21. Definitions Observed dependent variable data: Observed independent variable data: Applied Regression -- Prof. Juran

22. Unknown true coefficients: Unknown true errors: Applied Regression -- Prof. Juran

23. Estimated coefficients: Residual errors from : Applied Regression -- Prof. Juran

24. The linear model in matrix form: A.1 A.2 A.4 Applied Regression -- Prof. Juran

25. Regression Formulas Two special matrices: “C” matrix: A.5 “Projection” or “Hat” matrix: A.3 Applied Regression -- Prof. Juran

26. Example: Supervisor Data Applied Regression -- Prof. Juran

27. Example: Supervisor Data(Set Intercept to Zero) Applied Regression -- Prof. Juran

28. Applied Regression -- Prof. Juran

29. Bottom Part of the Output Applied Regression -- Prof. Juran

30. The “C” Matrix Applied Regression -- Prof. Juran

31. The “P” Matrix Applied Regression -- Prof. Juran

32. Applied Regression -- Prof. Juran

33. Applied Regression -- Prof.

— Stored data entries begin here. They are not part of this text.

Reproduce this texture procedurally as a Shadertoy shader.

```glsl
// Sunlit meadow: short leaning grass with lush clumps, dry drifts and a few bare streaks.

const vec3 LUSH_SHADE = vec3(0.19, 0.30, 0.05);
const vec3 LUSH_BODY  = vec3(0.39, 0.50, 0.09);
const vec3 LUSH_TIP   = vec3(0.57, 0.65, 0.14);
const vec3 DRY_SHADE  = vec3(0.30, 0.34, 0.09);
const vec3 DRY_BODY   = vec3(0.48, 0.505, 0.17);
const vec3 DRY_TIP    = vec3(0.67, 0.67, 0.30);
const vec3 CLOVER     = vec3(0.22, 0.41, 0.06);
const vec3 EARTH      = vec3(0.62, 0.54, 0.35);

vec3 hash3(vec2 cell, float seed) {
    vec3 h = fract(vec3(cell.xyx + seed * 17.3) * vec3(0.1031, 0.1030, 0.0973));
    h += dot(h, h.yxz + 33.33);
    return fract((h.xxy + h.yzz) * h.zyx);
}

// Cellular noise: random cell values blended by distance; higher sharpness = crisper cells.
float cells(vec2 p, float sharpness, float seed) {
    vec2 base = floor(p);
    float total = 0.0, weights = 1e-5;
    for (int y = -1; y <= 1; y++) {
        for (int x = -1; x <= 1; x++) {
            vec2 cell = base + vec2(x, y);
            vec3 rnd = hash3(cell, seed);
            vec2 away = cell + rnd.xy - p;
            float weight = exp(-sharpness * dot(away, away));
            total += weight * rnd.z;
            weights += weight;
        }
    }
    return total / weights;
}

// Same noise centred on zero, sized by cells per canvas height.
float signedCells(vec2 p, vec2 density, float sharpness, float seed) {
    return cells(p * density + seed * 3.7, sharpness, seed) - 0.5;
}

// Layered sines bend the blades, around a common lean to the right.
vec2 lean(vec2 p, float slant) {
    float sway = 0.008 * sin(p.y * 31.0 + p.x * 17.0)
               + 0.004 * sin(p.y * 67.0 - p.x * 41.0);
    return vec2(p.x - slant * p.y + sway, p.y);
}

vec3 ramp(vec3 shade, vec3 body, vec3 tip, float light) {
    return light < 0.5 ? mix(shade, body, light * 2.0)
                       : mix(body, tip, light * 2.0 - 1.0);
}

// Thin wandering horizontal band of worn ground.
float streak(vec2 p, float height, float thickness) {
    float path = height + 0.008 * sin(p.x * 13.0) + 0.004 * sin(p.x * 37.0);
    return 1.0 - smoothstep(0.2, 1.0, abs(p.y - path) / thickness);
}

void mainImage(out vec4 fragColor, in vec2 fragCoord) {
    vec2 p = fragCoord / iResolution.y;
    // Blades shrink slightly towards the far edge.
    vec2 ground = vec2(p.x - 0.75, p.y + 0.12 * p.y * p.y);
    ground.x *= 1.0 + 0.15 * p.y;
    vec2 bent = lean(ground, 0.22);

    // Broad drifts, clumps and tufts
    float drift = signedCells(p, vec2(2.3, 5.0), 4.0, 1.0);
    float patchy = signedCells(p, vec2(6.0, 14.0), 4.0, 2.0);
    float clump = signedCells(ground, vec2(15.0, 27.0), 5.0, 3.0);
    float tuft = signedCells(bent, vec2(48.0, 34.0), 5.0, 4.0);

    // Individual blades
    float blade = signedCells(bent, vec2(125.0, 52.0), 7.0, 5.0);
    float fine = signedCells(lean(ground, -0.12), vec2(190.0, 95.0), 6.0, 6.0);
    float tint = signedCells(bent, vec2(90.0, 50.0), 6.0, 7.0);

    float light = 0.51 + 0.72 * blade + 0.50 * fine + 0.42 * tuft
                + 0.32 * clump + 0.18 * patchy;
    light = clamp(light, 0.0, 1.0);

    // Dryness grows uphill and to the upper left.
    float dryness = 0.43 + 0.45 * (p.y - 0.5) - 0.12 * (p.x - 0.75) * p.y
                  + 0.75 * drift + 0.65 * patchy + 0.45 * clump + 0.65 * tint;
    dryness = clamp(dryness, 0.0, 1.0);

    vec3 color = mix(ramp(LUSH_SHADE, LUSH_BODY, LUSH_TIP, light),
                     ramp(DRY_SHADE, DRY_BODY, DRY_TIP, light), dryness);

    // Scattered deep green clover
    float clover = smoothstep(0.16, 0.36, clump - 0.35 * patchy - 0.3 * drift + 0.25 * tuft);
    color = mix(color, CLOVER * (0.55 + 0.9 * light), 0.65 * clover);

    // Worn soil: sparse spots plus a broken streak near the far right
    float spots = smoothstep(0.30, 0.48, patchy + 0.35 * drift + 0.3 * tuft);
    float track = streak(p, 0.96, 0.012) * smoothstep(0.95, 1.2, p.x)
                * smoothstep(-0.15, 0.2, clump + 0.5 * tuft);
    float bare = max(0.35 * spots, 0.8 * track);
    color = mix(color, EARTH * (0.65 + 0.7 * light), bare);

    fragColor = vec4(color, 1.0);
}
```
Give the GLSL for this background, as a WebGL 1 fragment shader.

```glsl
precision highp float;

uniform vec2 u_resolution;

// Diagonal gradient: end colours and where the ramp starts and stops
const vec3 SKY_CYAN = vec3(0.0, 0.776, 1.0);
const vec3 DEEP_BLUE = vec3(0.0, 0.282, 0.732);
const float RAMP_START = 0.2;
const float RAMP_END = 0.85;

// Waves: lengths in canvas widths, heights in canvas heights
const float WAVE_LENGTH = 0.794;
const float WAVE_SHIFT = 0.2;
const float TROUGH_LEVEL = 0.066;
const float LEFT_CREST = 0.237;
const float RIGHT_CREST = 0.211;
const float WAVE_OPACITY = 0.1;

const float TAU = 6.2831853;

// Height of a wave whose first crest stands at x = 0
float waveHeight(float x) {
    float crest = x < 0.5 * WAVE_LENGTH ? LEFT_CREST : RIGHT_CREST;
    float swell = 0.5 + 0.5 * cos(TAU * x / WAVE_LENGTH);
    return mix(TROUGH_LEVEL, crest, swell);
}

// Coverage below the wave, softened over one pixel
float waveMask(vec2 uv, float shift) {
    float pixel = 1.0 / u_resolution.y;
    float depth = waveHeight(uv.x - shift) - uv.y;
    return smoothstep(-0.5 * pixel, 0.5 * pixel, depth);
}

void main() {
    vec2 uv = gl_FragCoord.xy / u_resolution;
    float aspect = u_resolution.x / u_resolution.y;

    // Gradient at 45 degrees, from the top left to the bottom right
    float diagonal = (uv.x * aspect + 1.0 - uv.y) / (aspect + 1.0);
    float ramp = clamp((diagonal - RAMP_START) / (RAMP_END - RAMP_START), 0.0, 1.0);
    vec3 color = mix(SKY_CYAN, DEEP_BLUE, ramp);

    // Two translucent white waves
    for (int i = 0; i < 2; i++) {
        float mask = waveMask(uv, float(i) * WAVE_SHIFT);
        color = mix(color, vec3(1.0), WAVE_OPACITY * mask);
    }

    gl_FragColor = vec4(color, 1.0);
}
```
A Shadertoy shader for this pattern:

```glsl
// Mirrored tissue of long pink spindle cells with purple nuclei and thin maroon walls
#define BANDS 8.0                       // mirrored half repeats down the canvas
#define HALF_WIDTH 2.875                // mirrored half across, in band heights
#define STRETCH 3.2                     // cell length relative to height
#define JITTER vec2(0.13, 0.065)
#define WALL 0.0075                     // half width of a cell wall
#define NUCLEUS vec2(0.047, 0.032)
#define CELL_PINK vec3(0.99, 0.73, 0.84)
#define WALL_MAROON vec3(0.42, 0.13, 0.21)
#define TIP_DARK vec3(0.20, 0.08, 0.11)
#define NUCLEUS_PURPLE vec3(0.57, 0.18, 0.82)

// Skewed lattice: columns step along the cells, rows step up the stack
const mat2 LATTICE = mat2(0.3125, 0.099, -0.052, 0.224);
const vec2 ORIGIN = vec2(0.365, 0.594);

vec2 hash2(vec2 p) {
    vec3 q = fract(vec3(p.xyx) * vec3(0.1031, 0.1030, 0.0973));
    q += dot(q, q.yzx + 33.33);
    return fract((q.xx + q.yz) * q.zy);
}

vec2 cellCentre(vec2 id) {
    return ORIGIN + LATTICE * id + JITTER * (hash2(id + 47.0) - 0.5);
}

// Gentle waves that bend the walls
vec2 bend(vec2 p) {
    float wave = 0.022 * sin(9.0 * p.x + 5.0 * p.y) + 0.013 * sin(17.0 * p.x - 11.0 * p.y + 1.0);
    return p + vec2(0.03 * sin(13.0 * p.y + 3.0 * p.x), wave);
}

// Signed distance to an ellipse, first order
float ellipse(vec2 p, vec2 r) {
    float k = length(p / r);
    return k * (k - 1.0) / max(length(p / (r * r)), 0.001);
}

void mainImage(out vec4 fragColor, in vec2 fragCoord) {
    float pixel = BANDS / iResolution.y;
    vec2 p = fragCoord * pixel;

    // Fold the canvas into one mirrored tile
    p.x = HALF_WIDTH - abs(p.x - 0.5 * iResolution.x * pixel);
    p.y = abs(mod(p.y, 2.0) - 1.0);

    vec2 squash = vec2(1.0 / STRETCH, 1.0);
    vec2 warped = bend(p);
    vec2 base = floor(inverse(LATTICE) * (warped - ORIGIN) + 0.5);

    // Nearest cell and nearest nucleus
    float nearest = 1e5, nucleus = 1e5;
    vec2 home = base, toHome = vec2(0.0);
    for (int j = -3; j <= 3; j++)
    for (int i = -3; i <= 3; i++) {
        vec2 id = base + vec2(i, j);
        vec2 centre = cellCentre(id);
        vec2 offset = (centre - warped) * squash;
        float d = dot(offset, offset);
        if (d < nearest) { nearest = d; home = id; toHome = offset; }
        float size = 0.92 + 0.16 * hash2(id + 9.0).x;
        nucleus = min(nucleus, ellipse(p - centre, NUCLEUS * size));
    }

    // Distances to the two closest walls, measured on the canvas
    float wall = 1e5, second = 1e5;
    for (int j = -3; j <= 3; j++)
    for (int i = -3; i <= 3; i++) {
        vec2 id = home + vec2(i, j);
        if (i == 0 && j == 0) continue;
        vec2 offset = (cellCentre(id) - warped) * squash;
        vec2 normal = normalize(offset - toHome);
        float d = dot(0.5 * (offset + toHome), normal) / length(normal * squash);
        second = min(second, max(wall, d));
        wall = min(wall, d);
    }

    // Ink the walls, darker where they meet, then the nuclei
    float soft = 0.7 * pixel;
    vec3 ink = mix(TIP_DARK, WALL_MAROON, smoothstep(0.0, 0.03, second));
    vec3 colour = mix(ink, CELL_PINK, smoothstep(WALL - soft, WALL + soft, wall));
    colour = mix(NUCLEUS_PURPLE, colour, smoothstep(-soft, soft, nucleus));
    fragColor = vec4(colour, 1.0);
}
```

Juran

34. We’ll come back to the rest of the “bottom” part of the output later (slide 41). Applied Regression -- Prof. Juran

35. Middle Part of the Output Applied Regression -- Prof. Juran

36. Applied Regression -- Prof. Juran

37. Applied Regression -- Prof. Juran

38. Top Part of the Output Applied Regression -- Prof. Juran

39. Applied Regression -- Prof. Juran

40. Now that we have the standard error of the estimate , we can finish the “bottom” part of the output. Applied Regression -- Prof. Juran

41. cjj refers to the jth row and jth column in the C matrix; each independent variable’s standard error is calculated with a different cjj value. We used VLOOKUP here as a fancy way of doing it. Applied Regression -- Prof. Juran

42. Juran’s Lazy Portfolio • Invest in Vanguard mutual funds under university retirement plan • No shorting • Max 8 mutual funds • Rebalance once per year • Tools used: • Excel Solver • Basic Stats (mean, stdev, correl, beta, crude version of CAPM) Decision Models -- Prof. Juran 42

43. Categorical Variables Frequently in regression analysis we wish to study the effects of independent variables that are measured as nominal data (also known as categorical data). For example, many demographic factors such as political party, gender, ethnicity, marital status, or credit rating are measured in this way. Although regression analysis is generally designed to work with continuous data, these categorical types of variables can be studied with regression. Applied Regression -- Prof. Juran

44. The Binary Case: The most basic version of this situation is when a variable has two possible values, such as gender. We can set up a single “dummy” variable, such as: Why not use 1 for Male and 2 for Female? Applied Regression -- Prof. Juran

45. Multi-Category Cases: When there are k categories, we can model them with k – 1 dummy variables. For example, if we were studying the effects of different days of the week on sales, we could set up six dummy variables: Why not have a seventh variable for Saturday? Applied Regression -- Prof. Juran

46. Example: Interest Rates Data from Session 3: Applied Regression -- Prof. Juran

47. ANOVA results from Session 3: Applied Regression -- Prof. Juran

48. Regression Model for Interest Rates Applied Regression -- Prof. Juran